Truth in advertising
Share with others:
The most recent election was nasty and the tsunami of political ads was intellectually and morally perverse and offensive. Karl Rove and his super PAC spent more than $400 million in an attempt to buy a national election by using such ads. Regardless of how you voted Tuesday, we should all be happy that Mr. Rove failed.
Federal truth-in-advertising regulations protect consumers from false or misleading advertising. An auto manufacturer cannot claim its cars get 100 mpg when in fact they get only 20 mpg. Potato chips cannot claim to have zero calories when in truth they will make you fat. Laundry detergents cannot claim to turn your wool sweater into cashmere. Most important, Toyota cannot run ads warning that if you buy a Ford, you will run off the road and die in a fiery crash because Fords are unsafe. Freedom of speech is not freedom to lie in advertising.
We should demand passage of campaign reform legislation that holds political ads to the same standards as advertisements for cars, potato chips and soap. Political ads should be restricted to what the candidates stand for and how they intend to accomplish their agenda if elected. Period.

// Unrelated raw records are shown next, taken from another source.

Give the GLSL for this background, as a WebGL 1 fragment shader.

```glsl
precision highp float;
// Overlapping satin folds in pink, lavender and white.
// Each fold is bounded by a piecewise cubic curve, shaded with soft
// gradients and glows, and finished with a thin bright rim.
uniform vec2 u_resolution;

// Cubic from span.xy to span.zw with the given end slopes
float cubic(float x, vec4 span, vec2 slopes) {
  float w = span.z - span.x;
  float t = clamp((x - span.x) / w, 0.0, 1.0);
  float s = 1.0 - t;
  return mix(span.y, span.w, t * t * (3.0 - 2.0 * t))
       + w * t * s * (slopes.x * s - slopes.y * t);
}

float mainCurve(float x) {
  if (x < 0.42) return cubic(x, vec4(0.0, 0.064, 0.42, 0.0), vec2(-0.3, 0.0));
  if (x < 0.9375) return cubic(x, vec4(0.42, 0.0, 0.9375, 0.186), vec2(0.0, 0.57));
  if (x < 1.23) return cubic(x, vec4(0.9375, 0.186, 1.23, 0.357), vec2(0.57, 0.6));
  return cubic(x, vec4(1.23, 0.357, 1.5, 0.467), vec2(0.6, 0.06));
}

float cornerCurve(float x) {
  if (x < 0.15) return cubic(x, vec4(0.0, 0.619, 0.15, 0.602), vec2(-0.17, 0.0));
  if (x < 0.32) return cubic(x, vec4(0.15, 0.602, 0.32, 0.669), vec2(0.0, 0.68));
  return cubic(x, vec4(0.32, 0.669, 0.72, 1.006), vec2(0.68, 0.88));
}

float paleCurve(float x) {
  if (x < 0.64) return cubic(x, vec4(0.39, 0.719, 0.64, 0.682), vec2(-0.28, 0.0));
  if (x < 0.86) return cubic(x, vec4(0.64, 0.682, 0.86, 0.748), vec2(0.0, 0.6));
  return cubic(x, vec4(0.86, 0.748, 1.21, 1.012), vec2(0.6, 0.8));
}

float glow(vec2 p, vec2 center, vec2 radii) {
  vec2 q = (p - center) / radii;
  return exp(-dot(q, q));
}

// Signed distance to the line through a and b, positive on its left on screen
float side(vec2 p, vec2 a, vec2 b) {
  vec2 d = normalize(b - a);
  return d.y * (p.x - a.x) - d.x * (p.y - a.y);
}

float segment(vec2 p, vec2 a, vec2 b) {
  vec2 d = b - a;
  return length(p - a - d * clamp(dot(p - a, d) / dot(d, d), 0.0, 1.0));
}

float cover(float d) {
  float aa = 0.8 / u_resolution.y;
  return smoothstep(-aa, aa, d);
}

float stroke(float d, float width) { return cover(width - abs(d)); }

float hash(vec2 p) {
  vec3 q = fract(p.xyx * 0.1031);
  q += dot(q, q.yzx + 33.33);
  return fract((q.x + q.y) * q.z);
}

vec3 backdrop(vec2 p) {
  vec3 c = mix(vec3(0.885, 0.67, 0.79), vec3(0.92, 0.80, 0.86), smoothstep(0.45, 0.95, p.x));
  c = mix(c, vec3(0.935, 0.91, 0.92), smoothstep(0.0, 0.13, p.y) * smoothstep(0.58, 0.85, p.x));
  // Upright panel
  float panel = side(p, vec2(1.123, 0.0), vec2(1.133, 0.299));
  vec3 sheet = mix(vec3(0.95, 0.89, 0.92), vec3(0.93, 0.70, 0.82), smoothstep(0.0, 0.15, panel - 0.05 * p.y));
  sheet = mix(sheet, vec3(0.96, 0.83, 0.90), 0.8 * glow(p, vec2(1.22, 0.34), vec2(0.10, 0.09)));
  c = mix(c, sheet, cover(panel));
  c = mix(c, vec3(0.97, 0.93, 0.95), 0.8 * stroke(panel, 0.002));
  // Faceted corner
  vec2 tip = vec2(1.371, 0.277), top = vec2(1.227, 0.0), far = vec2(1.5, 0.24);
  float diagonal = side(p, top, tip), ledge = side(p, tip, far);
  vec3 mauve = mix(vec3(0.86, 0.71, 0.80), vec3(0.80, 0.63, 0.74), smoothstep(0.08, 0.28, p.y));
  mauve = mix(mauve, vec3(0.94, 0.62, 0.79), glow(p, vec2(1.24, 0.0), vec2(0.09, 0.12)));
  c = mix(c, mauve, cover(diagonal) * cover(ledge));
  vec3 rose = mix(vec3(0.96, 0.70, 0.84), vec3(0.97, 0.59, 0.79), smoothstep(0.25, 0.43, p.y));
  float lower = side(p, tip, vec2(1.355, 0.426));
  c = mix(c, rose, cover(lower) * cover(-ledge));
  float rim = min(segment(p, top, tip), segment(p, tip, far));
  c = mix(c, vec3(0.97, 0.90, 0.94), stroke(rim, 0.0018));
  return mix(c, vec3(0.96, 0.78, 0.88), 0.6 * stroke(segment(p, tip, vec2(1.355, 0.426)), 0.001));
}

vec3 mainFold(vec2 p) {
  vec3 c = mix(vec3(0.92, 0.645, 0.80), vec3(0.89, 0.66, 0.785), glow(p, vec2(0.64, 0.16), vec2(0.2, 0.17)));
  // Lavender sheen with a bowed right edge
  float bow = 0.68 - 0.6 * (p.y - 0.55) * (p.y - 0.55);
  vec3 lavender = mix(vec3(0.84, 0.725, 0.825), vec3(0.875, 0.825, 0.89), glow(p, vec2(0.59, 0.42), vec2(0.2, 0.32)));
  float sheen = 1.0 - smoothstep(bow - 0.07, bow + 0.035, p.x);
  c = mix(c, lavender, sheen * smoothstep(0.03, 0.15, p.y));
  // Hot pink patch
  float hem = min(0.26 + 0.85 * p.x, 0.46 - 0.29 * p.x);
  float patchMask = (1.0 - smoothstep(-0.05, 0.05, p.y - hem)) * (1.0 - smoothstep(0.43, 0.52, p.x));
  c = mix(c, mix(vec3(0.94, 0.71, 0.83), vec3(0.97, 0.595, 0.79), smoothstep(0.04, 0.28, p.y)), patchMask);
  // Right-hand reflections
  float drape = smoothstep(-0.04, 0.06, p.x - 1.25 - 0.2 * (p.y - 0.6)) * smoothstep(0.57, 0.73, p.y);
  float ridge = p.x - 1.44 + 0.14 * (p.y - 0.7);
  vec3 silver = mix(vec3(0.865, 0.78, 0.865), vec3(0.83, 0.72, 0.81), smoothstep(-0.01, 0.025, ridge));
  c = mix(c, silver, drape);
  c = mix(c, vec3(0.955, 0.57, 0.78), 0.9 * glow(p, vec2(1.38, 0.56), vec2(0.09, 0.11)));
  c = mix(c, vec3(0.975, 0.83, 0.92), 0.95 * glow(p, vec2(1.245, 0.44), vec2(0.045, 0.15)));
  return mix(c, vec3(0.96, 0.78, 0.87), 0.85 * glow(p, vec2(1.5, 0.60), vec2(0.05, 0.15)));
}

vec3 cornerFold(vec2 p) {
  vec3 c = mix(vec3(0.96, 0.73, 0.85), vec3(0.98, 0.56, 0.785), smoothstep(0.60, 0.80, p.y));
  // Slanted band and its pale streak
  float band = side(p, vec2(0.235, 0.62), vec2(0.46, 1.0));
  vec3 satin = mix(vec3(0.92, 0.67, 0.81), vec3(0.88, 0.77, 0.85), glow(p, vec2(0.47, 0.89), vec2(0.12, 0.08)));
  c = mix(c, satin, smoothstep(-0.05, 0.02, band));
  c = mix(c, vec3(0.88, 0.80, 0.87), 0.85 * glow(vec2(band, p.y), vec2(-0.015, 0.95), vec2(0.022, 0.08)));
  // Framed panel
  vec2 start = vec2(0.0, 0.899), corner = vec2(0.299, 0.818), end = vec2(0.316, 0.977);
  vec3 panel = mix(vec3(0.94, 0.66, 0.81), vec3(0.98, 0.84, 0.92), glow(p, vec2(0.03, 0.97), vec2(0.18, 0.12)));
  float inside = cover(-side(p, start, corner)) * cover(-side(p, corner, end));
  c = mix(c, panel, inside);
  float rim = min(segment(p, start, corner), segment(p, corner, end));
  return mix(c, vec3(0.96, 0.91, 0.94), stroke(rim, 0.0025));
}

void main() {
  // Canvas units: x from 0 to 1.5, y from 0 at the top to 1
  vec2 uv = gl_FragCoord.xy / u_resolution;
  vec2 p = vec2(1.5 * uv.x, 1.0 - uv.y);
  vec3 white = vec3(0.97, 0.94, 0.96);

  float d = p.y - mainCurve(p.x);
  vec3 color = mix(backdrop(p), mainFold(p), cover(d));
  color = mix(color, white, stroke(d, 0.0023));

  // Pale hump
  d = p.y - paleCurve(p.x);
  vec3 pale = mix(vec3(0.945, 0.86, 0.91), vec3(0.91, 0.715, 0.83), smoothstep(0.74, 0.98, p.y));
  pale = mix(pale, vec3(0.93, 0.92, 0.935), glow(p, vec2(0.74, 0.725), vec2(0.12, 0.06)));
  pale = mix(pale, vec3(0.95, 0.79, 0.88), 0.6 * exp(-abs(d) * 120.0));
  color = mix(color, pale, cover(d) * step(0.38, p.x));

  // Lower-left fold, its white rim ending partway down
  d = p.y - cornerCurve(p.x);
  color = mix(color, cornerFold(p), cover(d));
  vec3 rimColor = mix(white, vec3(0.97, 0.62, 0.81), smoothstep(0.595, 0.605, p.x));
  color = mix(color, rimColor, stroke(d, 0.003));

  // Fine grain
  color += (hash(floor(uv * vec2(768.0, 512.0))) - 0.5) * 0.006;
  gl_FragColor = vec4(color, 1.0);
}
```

I am Mark Braughler and I approved this message.
First Published November 10, 2012 12:00 am